44. Slavin S, Nagler A, Naparstek E, et al: Nonmyeloablative stem cell transplantation and cell therapy as an alternative to conventional bone marrow transplantation with lethal cytoreduction for the treatment of malignant and nonmalignant hematologic diseases. Blood 91:756-763, 1998.

45. Childs R, Clave E, Contentin N, et al: Engraftment kinetics after nonmyeloablative allogeneic peripheral blood stem cell transplantation: Full donor T-cell chimerism precedes alloimmune responses. Blood 94:3234-3241, 1999.

46. McGlave PB, De Fabritiis P, Deisseroth A, et al: Autologous transplants for chronic myelogenous leukaemia: Results from eight transplant groups. Lancet 343:1486-1488, 1994.

47. Bhatia R, Verfaillie CM, Miller JS, et al: Autologous transplantation therapy for chronic myelogenous leukemia. Blood 89:2623-2634, 1997.

48. Druker BJ, Tamura S, Buchdunger E, et al: Effects of a selective inhibitor of the Abl tyrosine kinase on the growth of Bcr-Abl positive cells.
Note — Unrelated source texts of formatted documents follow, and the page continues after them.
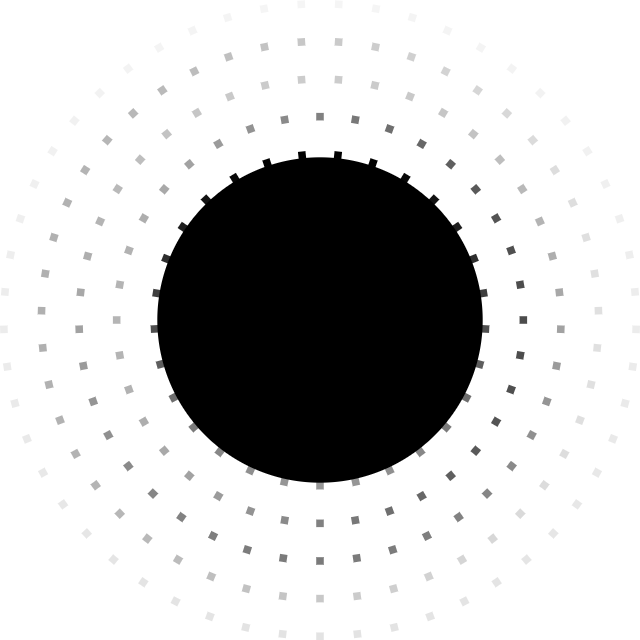
Write a Shadertoy shader that draws this background.

```glsl
#define DISC_RADIUS 0.2542
#define FIRST_RING 0.2589
#define RING_STEP 0.0588
#define RING_COUNT 5
#define SQUARE_HALF 0.0059

const float PI = 3.14159265;

// Per ring: number of squares, mean grey, swing of grey around the ring
const float squares[RING_COUNT] = float[](29.0, 36.0, 41.0, 47.0, 53.0);
const float meanGrey[RING_COUNT] = float[](0.29, 0.505, 0.64, 0.785, 0.925);
const float greySwing[RING_COUNT] = float[](0.30, 0.205, 0.16, 0.095, -0.035);

float boxDistance(vec2 p, float halfSize) {
    vec2 d = abs(p) - halfSize;
    return length(max(d, 0.0)) + min(max(d.x, d.y), 0.0);
}

float coverage(float dist, float pixel) {
    return clamp(0.5 - dist / pixel, 0.0, 1.0);
}

void mainImage(out vec4 fragColor, in vec2 fragCoord) {
    float pixel = 1.0 / min(iResolution.x, iResolution.y);
    vec2 p = (fragCoord - 0.5 * iResolution.xy) * pixel;
    float radius = length(p);
    float angle = atan(p.x, -p.y); // zero at the bottom, growing to the right
    float grey = 1.0;

    // Rings of squares, each turned to face the centre
    for (int i = 0; i < RING_COUNT; i++) {
        float spacing = 2.0 * PI / squares[i];
        float squareAngle = round(angle / spacing) * spacing;
        float offset = angle - squareAngle;
        vec2 local = radius * vec2(sin(offset), cos(offset));
        local.y -= FIRST_RING + RING_STEP * float(i);

        // The dark side moves a quarter turn from ring to ring
        float darkAngle = PI - 0.5 * PI * float(i);
        float tone = meanGrey[i] - greySwing[i] * cos(squareAngle - darkAngle);
        float mask = coverage(boxDistance(local, SQUARE_HALF), pixel);
        grey = mix(grey, max(tone, 0.0), mask);
    }

    // Central disc
    grey *= 1.0 - coverage(radius - DISC_RADIUS, pixel);
    fragColor = vec4(vec3(grey), 1.0);
}
```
Nat Med 2:561-566, 1996.

49. Druker B, Sawyers C, Talpaz M: Phase I trial of a specific abl tyrosine kinase inhibitor, cgp 57148, in interferon refractory chronic myelogenous leukemia patients (abstract). Proc Am Soc Clin Oncol 18:24a, 1999.

50. Druker B, Talpaz M, Resta D, et al: Clinical efficacy and safety of an ABL specific tyrosine kinase inhibitor as targeted therapy for chronic myelogenous leukemia. Blood 94:A1639, 1999.

51. Druker B, Kantarjian H, Sawyers C, et al: Activity of an specific tyrosine kinase inhibitor in patients with BCR-ABL positive acute leukemias, including chronic myelogenous leukemia in blast crisis. Blood 94 (suppl I):A3082, 1999.